As media companies have sought ways to reduce the cost of producing content for streaming, advertising has become a necessity for monetizing digital audiences, whose subscription fees alone weren’t enough to fund the hundreds of millions now spent on many series. And as fresh content threatens to wane should the strikes continue, consumers already struggling with subscription fatigue may begin questioning the value of cable or streaming payments.
Writers’ union reaches out
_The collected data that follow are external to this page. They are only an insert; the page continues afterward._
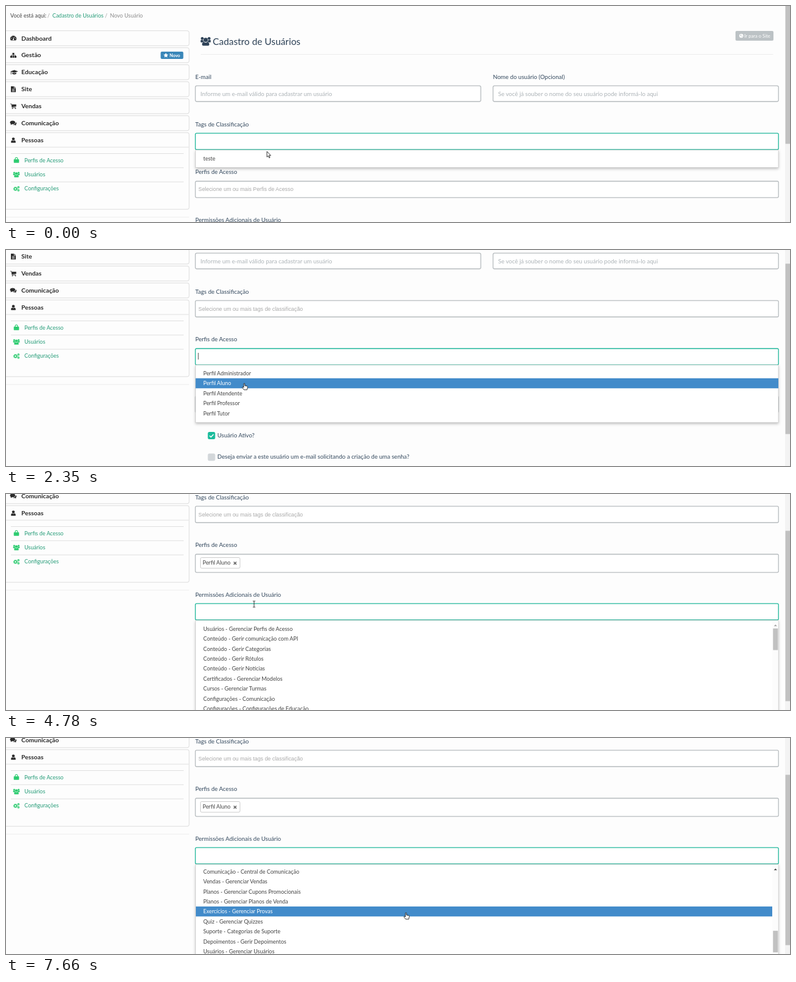
Write an HTML page that moves like this. It is 1280 by 355 pixels and loops after 8 s.

```html
<!DOCTYPE html>
<html lang="pt-BR">
<head>
<meta charset="utf-8">
<title>Cadastro de Usuários</title>
<style>
html, body { margin: 0; width: 100%; height: 100%; overflow: hidden; background: #fdfdfd; }
svg { display: block; }
text { font-family: Lato, sans-serif; font-size: 8.96px; fill: #444; white-space: pre; }
.label { font-size: 9.6px; fill: #34495e; }
.hint { font-size: 9.6px; fill: #acb3b7; }
.pick { font-family: "Liberation Sans", Arial, sans-serif; font-size: 8.83px; fill: #aaa; }
.menu { font-size: 10.24px; font-weight: 700; fill: #2b2b2b; }
.title { font-size: 15.36px; fill: #2f4358; }
.link { fill: #259c78; }
.field { fill: #fff; stroke: #b7bcbf; stroke-width: 1.3; }
.field.on { stroke: #1fb79b; }
.panel { fill: #fdfdfd; stroke: #dcdcdc; }
.drop { filter: drop-shadow(0 2px 2px rgba(0, 0, 0, .25)); }
.line { stroke: #dfdfdf; }
.faint { stroke: #ececec; }
.caret { stroke: #333; stroke-width: .9; }
.bar { fill: #428bca; }
.hot { fill: #fff; }
</style>
</head>
<body>
<svg id="stage" width="1280" height="355" viewBox="0 0 1280 355">
<defs>
  <g id="users">
    <circle cx="-3.6" cy="-3" r="1.5"/><circle cx="3.6" cy="-3" r="1.5"/>
    <path d="M-5.3 .8C-5.600-1-5-1.700-4.500-1.600Q-3.500-.9-2.500-1.300Q-2.300 0-1.700 .5Q-3 .4-3.500 1.200H-4.800ZM5.300 .8C5.600-1 5-1.700 4.500-1.600Q3.500-.9 2.500-1.300Q2.300 0 1.700 .5Q3 .4 3.500 1.200H4.800Z"/>
    <circle cy="-1.500" r="2.200"/>
    <path d="M-2.800 4.700Q-3.900 4.600-3.800 3.300Q-3.700 .9-2 .7Q0 2.100 2 .7Q3.700 .9 3.800 3.300Q3.900 4.600 2.800 4.700Z"/>
  </g>
  <g id="gauge">
    <path d="M-4.200 3.600A5 5 0 1 1 4.200 3.600Z"/>
    <path d="M0 2L1-2" stroke="#fff" stroke-width=".8"/>
    <g fill="#fff"><circle cy="1.900" r="1.100"/><circle cx="-3.300" cy=".6" r=".6"/><circle cx="3.300" cy=".6" r=".6"/><circle cx="-2.200" cy="-2" r=".6"/><circle cx="2.500" cy="-2" r=".6"/></g>
  </g>
  <g id="tree">
    <path d="M-1.500-4h3v2.800h-3zM-5 1.200h3V4h-3zM-1.500 1.200h3V4h-3zM2 1.200h3V4h-3z"/>
    <path d="M0-2V2M-3.500 2V0H3.500V2" fill="none" stroke="#2b2b2b" stroke-width=".8"/>
  </g>
  <g id="cap">
    <path d="M-6.300-1.300L0-3.500L6.300-1.300L0 .9ZM-3.300 .6L0 1.800L3.300 .6V2.600Q0 4.600-3.300 2.600Z"/>
    <path d="M-5.200-1V3.600" stroke="#2b2b2b" stroke-width=".9"/>
  </g>
  <g id="file">
    <path d="M-4-4.800H.8V-1.500H4V4.800H-4ZM1.500-4.800L4-2.200H1.500Z"/>
    <path d="M-2.200 0H2.200M-2.200 1.600H2.200M-2.200 3.200H2.200" stroke="#fff" stroke-width=".7"/>
  </g>
  <g id="cart">
    <path d="M-2.800-2.800H4.700V.6L-2 1.500Z"/>
    <path d="M-4.800-3.700H-3.200L-1.900 2.400H4" fill="none" stroke="#2b2b2b" stroke-width=".9"/>
    <circle cx="-1.500" cy="3.700" r=".9"/><circle cx="3.500" cy="3.700" r=".9"/>
  </g>
  <g id="chat">
    <path d="M4.500 3.900Q3.300 3.700 2.700 3Q.6 3.300-.8 2.500Q4 1.800 4-1.700Q5.500-.6 5.200 .8Q4.900 2 4 2.500Z"/>
    <ellipse cx="-1.200" cy="-1.200" rx="4.200" ry="2.900"/><path d="M-4 .5L-4.400 2.700Q-3 2.500-1.800 1.400Z"/>
  </g>
  <g id="user">
    <circle cy="-1.900" r="2.300"/>
    <path d="M-3 4.300Q-4 4.200-3.900 3Q-3.700 .5-2 .3Q0 1.700 2 .3Q3.700 .5 3.900 3Q4 4.200 3 4.300Z"/>
  </g>
  <g id="bag">
    <rect x="-4.300" y="-1.500" width="8.600" height="5.700" rx=".7"/>
    <path d="M-2-1V-2.500A2 2 0 0 1 2-2.500V-1" fill="none" stroke="#2ecc71" stroke-width="1.200"/>
  </g>
  <g id="cogs" fill="none" stroke="#2ecc71">
    <circle cx="-1.600" cy=".3" r="2" stroke-width="1.500"/>
    <circle cx="-1.600" cy=".3" r="3.100" stroke-width="1" stroke-dasharray="1.220"/>
    <circle cx="3.300" cy="-2.300" r="1.200" stroke-width="1.200"/><circle cx="3.300" cy="2.700" r="1.200" stroke-width="1.200"/>
  </g>
  <path id="star" d="M0-4L1.200-1.400L4-1.100L1.900 .8L2.500 3.600L0 2.200L-2.500 3.600L-1.900 .8L-4-1.100L-1.200-1.400Z"/>
  <g id="globe"><circle r="3.300"/><path d="M-1.500-2L.3-1.600L-.6 0L-1.800-.3ZM.8 0L2.300 .4L1 2.200Z" fill="#bcc2c5"/></g>
</defs>
<g id="page"></g>
<rect x="1272" width="8" height="355" fill="#f3f3f3"/>
<rect id="thumb" x="1272.500" width="7.500" height="280" fill="#c1c1c1"/>
<g id="cursor" fill="#fff" stroke="#222" stroke-width=".9" stroke-linejoin="round">
  <path id="arrow" d="M0 0V9.200L2.100 7.300L3.600 10.600L5 10L3.600 6.700H6.300Z"/>
  <path id="hand" d="M-.9 .6Q0-.6 .9 .6V4L4.500 4.700Q5.600 5 5.400 6.400L4.600 10.800H-.4L-3.300 7.100Q-3.300 5.700-2 6.100L-.9 7Z"/>
  <path id="beam" fill="none" d="M-2-5H-.7L0-4.500L.7-5H2M0-4.500V4.500M-2 5H-.7L0 4.500L.7 5H2"/>
</g>
</svg>
<script>
const $ = id => document.getElementById(id);
const ROW = 16.4, LOOP = 8000;

const text = (x, y, s, cls = '') => `<text x="${x}" y="${y}" class="${cls}">${s}</text>`;
const rect = (x, y, w, h, cls, rx = 2.5, id = '') =>
  `<rect id="${id}" x="${x}" y="${y}" width="${w}" height="${h}" rx="${rx}" class="${cls}"/>`;
const line = (x1, x2, y, cls = 'line') => `<path d="M${x1} ${y}H${x2}" class="${cls}"/>`;
const icon = (name, x, y, fill, scale = 1) =>
  `<use href="#${name}" transform="translate(${x} ${y}) scale(${scale})" fill="${fill}"/>`;
const caret = (id, x, y) => `<path id="${id}" class="caret" d="M${x} ${y}v11"/>`;
const dropBox = (y, h) => `<rect class="drop" x="309.500" y="${y}" width="951.500" height="${h}" fill="#fff" stroke="#c4c4c4" stroke-width=".6"/>`;

const menu = [['gauge', 'Dashboard'], ['tree', 'Gestão'], ['cap', 'Educação'], ['file', 'Site'],
  ['cart', 'Vendas'], ['chat', 'Comunicação'], ['user', 'Pessoas']];
const links = [['bag', 'Perfis de Acesso'], ['users', 'Usuários'], ['cogs', 'Configurações']];
const profiles = ['Administrador', 'Aluno', 'Atendente', 'Professor', 'Tutor'].map(s => 'Perfil ' + s);
const rights = `Usuários:Gerenciar Perfis de Acesso
Conteúdo:Gerir comunicação com API|Gerir Categorias|Gerir Rótulos|Gerir Notícias
Certificados:Gerenciar Modelos
Cursos:Gerenciar Turmas
Configurações:Comunicação|Configurações de Educação|Configurações de Site|Vendas
Cursos:Gerenciar Categorias|Gerenciar Cursos|Gerenciar Aulas
Educação:Gerenciar Fóruns
Matrículas:Gerenciar Acessos|Importar Matrículas|Gerenciar Matrículas|Visualizar minhas Matrículas|Redefinir visualizações de curso
Cursos:Gerenciar Rótulos
Educação:Central de Questões
Frontend:Gerenciar Menus|Gerenciar Páginas
Comunicação:Mensagens de Dashboard|Central de Comunicação
Vendas:Gerenciar Vendas
Planos:Gerenciar Cupons Promocionais|Gerenciar Planos de Venda
Exercícios:Gerenciar Provas
Quiz:Gerenciar Quizzes
Suporte:Categorias de Suporte
Depoimentos:Gerir Depoimentos
Usuários:Gerenciar Usuários`.split('\n').flatMap(l => {
  const [group, items] = l.split(':');
  return items.split('|').map(s => group + ' - ' + s);
});

function sidebar() {
  let s = '';
  menu.forEach(([name, label], i) => {
    const y = 40.700 + 27.900 * i, last = i === 6;
    s += rect(-5, y, 304, last ? 126 : 24.600, 'panel', 3);
    s += icon(name, name === 'cap' ? 13.500 : 12, y + 12.300, '#2b2b2b') + text(25, y + 15.800, label, 'menu');
  });
  s += rect(252.500, 75, 37, 12, '', 2).replace('/>', ' fill="#3a87b9"/>') + icon('star', 261, 81, '#fff');
  s += `<text x="267" y="83.600" style="font-size:7.2px;font-weight:700;fill:#fff">Novo</text>`;
  s += line(0, 298.500, 232);
  links.forEach(([name, label], i) => {
    const y = 253.600 + 23.300 * i;
    s += line(8, 290, y - 11.100) + icon(name, 17, y, '#2ecc71') + text(30, y + 3.200, label, 'link');
  });
  return s + line(0, 299, 347, 'faint');
}

function form() {
  return text(7, 18.600, 'Você está aqui:') + text(67.500, 18.600, '/').replace('class=""', 'fill-opacity=".5"')
    + text(75.700, 18.600, 'Cadastro de Usuários', 'link') + text(161.500, 18.600, '/').replace('class=""', 'fill-opacity=".5"')
    + text(169.700, 18.600, 'Novo Usuário').replace('class=""', 'style="fill:#8b8b8b"')
    + icon('users', 326, 58, '#2f4358', 1.550) + text(337.500, 63.700, 'Cadastro de Usuários', 'title')
    + line(318, 1252.500, 79.500, 'faint')
    + rect(1191, 41, 62, 16, '', 2).replace('/>', ' fill="#bcc2c5"/>') + icon('globe', 1200.500, 49, '#fff')
    + `<text x="1205.500" y="51.800" style="font-size:7.68px;fill:#fff">Ir para o Site</text>`
    + text(309, 119.600, 'E-mail', 'label') + text(795, 119.600, 'Nome do usuário (Opcional)', 'label')
    + rect(309.200, 131.200, 466, 25.800, 'field') + rect(795.200, 131.200, 466, 25.800, 'field')
    + text(317.500, 147.500, 'Informe um e-mail válido para cadastrar um usuário', 'hint')
    + text(803.500, 147.500, 'Se você já souber o nome do seu usuário pode informá-lo aqui', 'hint')
    + text(309, 197.500, 'Tags de Classificação', 'label') + rect(309.200, 209.200, 952, 26.800, 'field', 2, 'tags')
    + text(314, 225.500, 'Selecione um ou mais tags de classificação', 'pick tagHint')
    + text(309, 276, 'Perfis de Acesso', 'label') + rect(309.200, 288, 952, 26.800, 'field', 2, 'roles')
    + text(314, 303.700, 'Selecione um ou mais Perfis de Acesso', 'pick roleHint')
    + `<g id="chip">${rect(317.500, 293.500, 64.500, 17.500, '', 2).replace('/>', ' fill="#fff" stroke="#ccc"/>')}${text(321, 305.200, 'Perfil Aluno')}
       <path d="M371.800 300.500l4.400 4.400m0-4.400l-4.400 4.400" stroke="#666" stroke-width="1.500"/></g>`
    + caret('caretA', 314, 295) + caret('caretB', 382, 295);
}

function lower() {
  return text(309, 355, 'Permissões Adicionais de Usuário', 'label') + rect(309.200, 366.200, 952, 26.800, 'field', 2, 'perms')
    + text(314, 382.600, 'Selecione uma ou mais permissões de acesso', 'pick permHint') + caret('caretC', 314, 374)
    + `<rect x="329.500" y="425" width="12" height="12" rx="2.500" fill="#1abc9c"/>
       <path d="M332.300 431.200l2.300 2.300l4.200-4.500" fill="none" stroke="#fff" stroke-width="1.500"/>
       <rect x="329.500" y="460.500" width="12" height="12" rx="2.500" fill="#d3d7da"/>`
    + text(345, 433.500, 'Usuário Ativo?', 'label')
    + text(345, 469, 'Deseja enviar a este usuário um e-mail solicitando a criação de uma senha?', 'label')
    + `<g id="permDrop">${dropBox(393.800, 154)}
       <svg x="310" y="395" width="951" height="152"><g id="list">${rect(0, 0, 941, ROW, 'bar', 0, 'permBar')}${
         rights.map((s, i) => text(12, 15.700 + ROW * i, s, 'right')).join('')}</g></svg>
       <rect x="1251.500" y="395" width="9" height="152" fill="#fcfcfc"/>
       <path id="up" d="M1253.700 403.200l2.600-2.800l2.600 2.800z"/>
       <rect id="listThumb" x="1252.300" width="8" height="35.500" fill="#c1c1c1"/></g>`;
}

$('page').innerHTML = sidebar() + form() + `<g id="low">${lower()}</g>`
  + `<g id="tagDrop">${dropBox(236.800, 28.500)}${text(322, 253.600, 'teste')}</g>`
  + `<g id="roleDrop">${dropBox(315, 94.500)}${rect(309.500, 0, 951.500, 16.500, 'bar', 0, 'roleBar')}${
      profiles.map((s, i) => text(322, 331.700 + 16.500 * i, s, 'role')).join('')}</g>`;

// Moments at which the screen refreshes
const ticks = [0, 280, 430, 550, 680, 810, 950, 1100, 1250, 1400, 1530, 2080, 2230, 2350, 2470, 2610, 2750,
  3200, 3330, 3470, 3620, 3780, 4050, 4200, 4350, 4500, 4640, 4780, 4910, 5060, 5210, 5340, 5640,
  6200, 6330, 6460, 6590, 6750, 7220, 7520, 7660];
const pageScroll = [[930, 0], [950, 1], [1100, 72], [1240, 126], [3240, 126], [3620, 189]];
const listScroll = [[5500, 0], [5620, 63], [6100, 63], [6590, 282.800], [6740, 315], [7440, 315], [7640, 412]];
const pointer = [[220, 426, 239], [810, 488, 192], [950, 488, 192], [1250, 451, 186], [1400, 430, 182], [1530, 420, 180],
  [2080, 420, 182], [2230, 402, 204], [2350, 389, 219], [2610, 389, 219], [3200, 394, 217], [3780, 396, 206],
  [4050, 397, 200], [4500, 404, 190], [4780, 405, 181], [4910, 500, 228], [5060, 610, 268], [5210, 645, 286], [5340, 653, 287]];
const shapes = [[0, 'arrow'], [1250, 'beam'], [2230, 'hand'], [3200, 'arrow'], [4350, 'beam'], [4910, 'hand']];

function at(track, t, k = 1) {
  const n = track.findIndex(p => p[0] > t);
  if (n === 0) return track[0][k];
  if (n < 0) return track[track.length - 1][k];
  const a = track[n - 1], b = track[n];
  return a[k] + (b[k] - a[k]) * (t - a[0]) / (b[0] - a[0]);
}
const within = (t, a, b) => t >= a && t < b;
const show = (el, on) => { el.style.display = on ? '' : 'none'; };
const move = (id, x, y) => $(id).setAttribute('transform', `translate(${x} ${y})`);
const one = cls => document.querySelector('.' + cls);
const roleRows = document.querySelectorAll('.role'), rightRows = document.querySelectorAll('.right');

function highlight(bar, rows, index, y) {
  show(bar, index >= 0);
  bar.setAttribute('y', y);
  rows.forEach((r, i) => r.classList.toggle('hot', i === index));
}

function draw(t) {
  const scroll = at(pageScroll, t), list = at(listScroll, t);
  const x = at(pointer, t, 1), y = at(pointer, t, 2);
  const shape = shapes.filter(s => s[0] <= t).pop()[1];
  const tagOpen = t < 680, roleOpen = within(t, 2080, 3200), chosen = t >= 3200, permOpen = t >= 4500;

  move('page', 0, -scroll);
  move('low', 0, chosen ? 3 : 0);
  $('thumb').setAttribute('y', -53.500 + .603 * scroll);
  move('cursor', x, y);
  for (const s of ['arrow', 'hand', 'beam']) show($(s), s === shape);

  $('tags').classList.toggle('on', tagOpen);
  $('roles').classList.toggle('on', within(t, 2080, 4500));
  $('perms').classList.toggle('on', permOpen);
  $('roles').setAttribute('height', chosen ? 29.800 : 26.800);
  show($('tagDrop'), tagOpen);
  show(one('tagHint'), !tagOpen);
  show($('roleDrop'), roleOpen);
  show(one('roleHint'), t < 2080);
  show($('chip'), chosen);
  show($('permDrop'), permOpen);
  show(one('permHint'), !permOpen);
  show($('caretA'), within(t, 2080, 2610));
  show($('caretB'), within(t, 3200, 3780));
  show($('caretC'), within(t, 5060, 5640) || within(t, 6200, 6750) || within(t, 7220, 7660));

  const hand = shape === 'hand';
  const role = hand && roleOpen ? Math.round((y + scroll - 328.500) / 16.500) : -1;
  highlight($('roleBar'), roleRows, role, 320.300 + 16.500 * role);
  const still = list === at(listScroll, t - 5);
  const right = hand && permOpen && still ? Math.round((y - 221.500 + list) / ROW) : -1;
  highlight($('permBar'), rightRows, right, 4.300 + ROW * right);
  move('list', 0, -list);
  $('listThumb').setAttribute('y', 407 + list / 4.300);
  $('up').setAttribute('fill', list ? '#404040' : '#a3a3a3');
}

let shown = -1;
function frame(now) {
  const t = now % LOOP, tick = ticks.filter(v => v <= t).pop();
  if (tick !== shown) draw(shown = tick);
  requestAnimationFrame(frame);
}
draw(0);
requestAnimationFrame(frame);
</script>
</body>
</html>
```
Negotiations between media companies and agency buyers have begun wrapping—multiple buyers said they were approximately 80% done with their dealmaking as of late July, with the major sellers such as NBCUniversal, Disney, Warner Bros. Discovery and Paramount already completed. But phase two of the upfronts, in which clients agree on dollar amounts and place orders with each media company, may become complicated as the strikes’ impacts have yet to be determined.
“If there were no strikes, I have a high degree of confidence that there wouldn’t be a ton of churn from hold to order, because the budgets were already somewhat conservative and already down in a lot of cases,” said one agency buyer.
If the strikes continue, causing more upsets in new content, clients may begin to either cut their commitments or continue forward with intentions to take options.
The buyer also noted the WGA had sent correspondence to prompt them to leverage the strikes into their negotiation talks with sellers. The emails, reviewed by Ad Age, began by calculating the number of series that had halted production due to the writers’ strike—50 series each on linear and streaming before the actors’ strike disrupted numerous more this month. The letter then listed questions buyers might pose to networks: “How are you addressing the risk that diminished content slates resulting from the writers’ strike may lead to viewership declines or subscriber loss?” and “What are your plans to end the strike and unfreeze the content pipeline?”
The buyer said their agency had not participated in direct conversations with media companies or the Hollywood unions about negotiations to resolve the strikes.
One network executive said that if the strikes continue past Labor Day, that would start to more urgently trigger alarm bells for advertising revenues. “Advertisers don’t go to order until October,” said the executive. At that point, clients might start shaving percentages off of their spend with TV companies, said the executive. “The sales forces are saying to the powers that be, ‘You better have this figured out by Oct. 1, or we’re going to see some changes.”